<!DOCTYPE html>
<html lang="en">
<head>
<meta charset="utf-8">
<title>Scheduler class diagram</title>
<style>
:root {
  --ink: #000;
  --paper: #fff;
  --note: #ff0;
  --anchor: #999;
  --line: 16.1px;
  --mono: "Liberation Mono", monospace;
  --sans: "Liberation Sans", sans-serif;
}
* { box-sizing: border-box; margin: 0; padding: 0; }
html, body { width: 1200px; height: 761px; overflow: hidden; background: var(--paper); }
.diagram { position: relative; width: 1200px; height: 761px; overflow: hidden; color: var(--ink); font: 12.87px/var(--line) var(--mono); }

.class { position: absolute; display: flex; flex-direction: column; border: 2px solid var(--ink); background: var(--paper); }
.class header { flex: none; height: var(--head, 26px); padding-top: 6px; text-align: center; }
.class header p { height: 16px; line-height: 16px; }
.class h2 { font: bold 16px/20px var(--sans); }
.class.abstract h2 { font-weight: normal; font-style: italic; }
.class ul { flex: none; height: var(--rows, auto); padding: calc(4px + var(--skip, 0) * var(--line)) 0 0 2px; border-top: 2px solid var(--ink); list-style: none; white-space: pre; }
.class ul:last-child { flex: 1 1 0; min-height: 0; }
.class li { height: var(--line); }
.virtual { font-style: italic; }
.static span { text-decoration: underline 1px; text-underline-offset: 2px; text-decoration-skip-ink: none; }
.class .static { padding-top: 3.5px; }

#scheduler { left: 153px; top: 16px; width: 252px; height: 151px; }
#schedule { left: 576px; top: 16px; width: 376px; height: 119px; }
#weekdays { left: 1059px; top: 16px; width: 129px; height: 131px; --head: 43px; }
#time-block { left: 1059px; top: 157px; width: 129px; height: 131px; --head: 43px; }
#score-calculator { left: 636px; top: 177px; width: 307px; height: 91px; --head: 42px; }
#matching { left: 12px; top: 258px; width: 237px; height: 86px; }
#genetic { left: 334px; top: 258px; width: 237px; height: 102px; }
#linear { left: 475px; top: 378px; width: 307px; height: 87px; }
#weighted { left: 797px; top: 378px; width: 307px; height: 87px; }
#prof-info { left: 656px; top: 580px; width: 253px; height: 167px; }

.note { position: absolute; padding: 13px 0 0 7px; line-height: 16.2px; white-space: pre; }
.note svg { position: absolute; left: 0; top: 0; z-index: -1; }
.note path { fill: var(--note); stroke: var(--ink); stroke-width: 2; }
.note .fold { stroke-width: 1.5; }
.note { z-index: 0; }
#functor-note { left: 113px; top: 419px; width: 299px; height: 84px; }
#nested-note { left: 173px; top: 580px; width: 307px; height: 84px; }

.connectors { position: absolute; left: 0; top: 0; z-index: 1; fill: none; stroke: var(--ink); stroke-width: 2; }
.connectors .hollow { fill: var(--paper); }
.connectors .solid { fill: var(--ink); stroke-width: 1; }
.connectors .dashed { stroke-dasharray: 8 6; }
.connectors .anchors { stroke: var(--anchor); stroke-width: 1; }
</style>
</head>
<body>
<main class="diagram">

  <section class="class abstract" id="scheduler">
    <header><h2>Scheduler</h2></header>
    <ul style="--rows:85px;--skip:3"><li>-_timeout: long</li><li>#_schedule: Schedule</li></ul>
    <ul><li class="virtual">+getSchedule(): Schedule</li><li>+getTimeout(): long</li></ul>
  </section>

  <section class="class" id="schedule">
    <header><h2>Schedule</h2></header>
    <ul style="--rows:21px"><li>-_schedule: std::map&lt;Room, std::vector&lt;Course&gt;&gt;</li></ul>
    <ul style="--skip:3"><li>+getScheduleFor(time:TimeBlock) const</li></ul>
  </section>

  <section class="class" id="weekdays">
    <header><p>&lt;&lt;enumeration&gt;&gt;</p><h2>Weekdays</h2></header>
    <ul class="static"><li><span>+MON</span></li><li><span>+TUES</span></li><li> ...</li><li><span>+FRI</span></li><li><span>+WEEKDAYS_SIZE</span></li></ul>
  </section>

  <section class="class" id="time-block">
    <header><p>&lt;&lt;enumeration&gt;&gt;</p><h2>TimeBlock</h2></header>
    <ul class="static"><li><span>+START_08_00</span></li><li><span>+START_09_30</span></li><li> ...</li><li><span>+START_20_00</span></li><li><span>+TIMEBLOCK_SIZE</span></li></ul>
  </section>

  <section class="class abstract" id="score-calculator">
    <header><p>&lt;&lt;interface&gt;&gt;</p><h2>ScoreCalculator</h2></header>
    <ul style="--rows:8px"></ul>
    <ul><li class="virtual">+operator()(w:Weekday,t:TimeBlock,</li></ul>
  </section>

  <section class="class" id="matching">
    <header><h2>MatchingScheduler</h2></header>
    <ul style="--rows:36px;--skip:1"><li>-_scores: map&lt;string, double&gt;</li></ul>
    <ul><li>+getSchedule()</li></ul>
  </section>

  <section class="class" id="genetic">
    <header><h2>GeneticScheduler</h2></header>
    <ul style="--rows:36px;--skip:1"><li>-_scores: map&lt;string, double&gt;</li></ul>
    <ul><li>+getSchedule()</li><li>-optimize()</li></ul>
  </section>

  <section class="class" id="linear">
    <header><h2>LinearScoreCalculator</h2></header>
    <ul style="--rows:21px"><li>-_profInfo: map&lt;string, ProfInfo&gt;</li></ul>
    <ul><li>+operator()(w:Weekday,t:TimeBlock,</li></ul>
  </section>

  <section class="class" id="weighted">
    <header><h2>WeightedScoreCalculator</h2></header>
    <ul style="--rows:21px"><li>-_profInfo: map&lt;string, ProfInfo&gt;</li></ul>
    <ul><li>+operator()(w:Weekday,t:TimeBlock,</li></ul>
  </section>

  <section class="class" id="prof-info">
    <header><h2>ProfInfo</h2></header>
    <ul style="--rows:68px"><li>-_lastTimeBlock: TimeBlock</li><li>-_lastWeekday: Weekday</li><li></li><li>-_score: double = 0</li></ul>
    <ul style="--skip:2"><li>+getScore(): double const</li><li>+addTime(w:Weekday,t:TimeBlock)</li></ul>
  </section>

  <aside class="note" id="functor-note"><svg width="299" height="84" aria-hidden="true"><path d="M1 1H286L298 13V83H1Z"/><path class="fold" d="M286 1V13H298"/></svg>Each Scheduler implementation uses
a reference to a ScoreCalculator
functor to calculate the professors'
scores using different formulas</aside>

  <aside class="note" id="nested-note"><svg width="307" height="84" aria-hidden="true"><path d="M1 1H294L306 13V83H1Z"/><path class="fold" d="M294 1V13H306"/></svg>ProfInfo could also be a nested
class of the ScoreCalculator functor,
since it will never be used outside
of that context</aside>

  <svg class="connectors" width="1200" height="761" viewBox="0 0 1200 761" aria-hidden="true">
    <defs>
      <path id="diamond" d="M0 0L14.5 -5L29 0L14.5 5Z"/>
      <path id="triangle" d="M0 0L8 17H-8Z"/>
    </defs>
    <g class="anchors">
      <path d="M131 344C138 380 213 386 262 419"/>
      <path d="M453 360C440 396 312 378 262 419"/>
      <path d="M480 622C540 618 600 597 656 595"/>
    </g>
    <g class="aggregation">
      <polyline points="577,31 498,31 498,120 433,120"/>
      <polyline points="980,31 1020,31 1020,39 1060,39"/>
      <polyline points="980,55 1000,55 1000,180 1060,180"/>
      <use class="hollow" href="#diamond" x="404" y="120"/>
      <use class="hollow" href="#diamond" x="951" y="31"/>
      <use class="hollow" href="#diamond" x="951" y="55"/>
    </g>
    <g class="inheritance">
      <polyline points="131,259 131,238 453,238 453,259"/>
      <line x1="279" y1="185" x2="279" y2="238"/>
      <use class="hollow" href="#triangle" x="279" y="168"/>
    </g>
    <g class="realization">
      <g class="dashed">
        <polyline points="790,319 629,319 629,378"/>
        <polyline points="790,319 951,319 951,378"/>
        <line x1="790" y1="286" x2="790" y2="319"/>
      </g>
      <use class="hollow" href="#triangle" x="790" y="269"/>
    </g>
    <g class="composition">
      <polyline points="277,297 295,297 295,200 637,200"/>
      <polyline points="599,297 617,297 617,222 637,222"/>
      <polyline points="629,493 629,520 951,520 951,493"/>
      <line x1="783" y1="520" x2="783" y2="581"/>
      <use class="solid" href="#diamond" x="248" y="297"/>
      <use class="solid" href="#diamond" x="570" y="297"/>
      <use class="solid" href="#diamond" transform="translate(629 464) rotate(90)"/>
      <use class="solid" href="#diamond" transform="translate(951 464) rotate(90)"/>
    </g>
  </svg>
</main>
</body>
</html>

_WORK TASK_: Scan the entries above for the line containing "normal; font-style: italic;", and copy it and all lines after it exactly, down to and including the line containing "636px; top: 177px;".

_RESPONSE TO THE EXERCISE_:
.class.abstract h2 { font-weight: normal; font-style: italic; }
.class ul { flex: none; height: var(--rows, auto); padding: calc(4px + var(--skip, 0) * var(--line)) 0 0 2px; border-top: 2px solid var(--ink); list-style: none; white-space: pre; }
.class ul:last-child { flex: 1 1 0; min-height: 0; }
.class li { height: var(--line); }
.virtual { font-style: italic; }
.static span { text-decoration: underline 1px; text-underline-offset: 2px; text-decoration-skip-ink: none; }
.class .static { padding-top: 3.5px; }

#scheduler { left: 153px; top: 16px; width: 252px; height: 151px; }
#schedule { left: 576px; top: 16px; width: 376px; height: 119px; }
#weekdays { left: 1059px; top: 16px; width: 129px; height: 131px; --head: 43px; }
#time-block { left: 1059px; top: 157px; width: 129px; height: 131px; --head: 43px; }
#score-calculator { left: 636px; top: 177px; width: 307px; height: 91px; --head: 42px; }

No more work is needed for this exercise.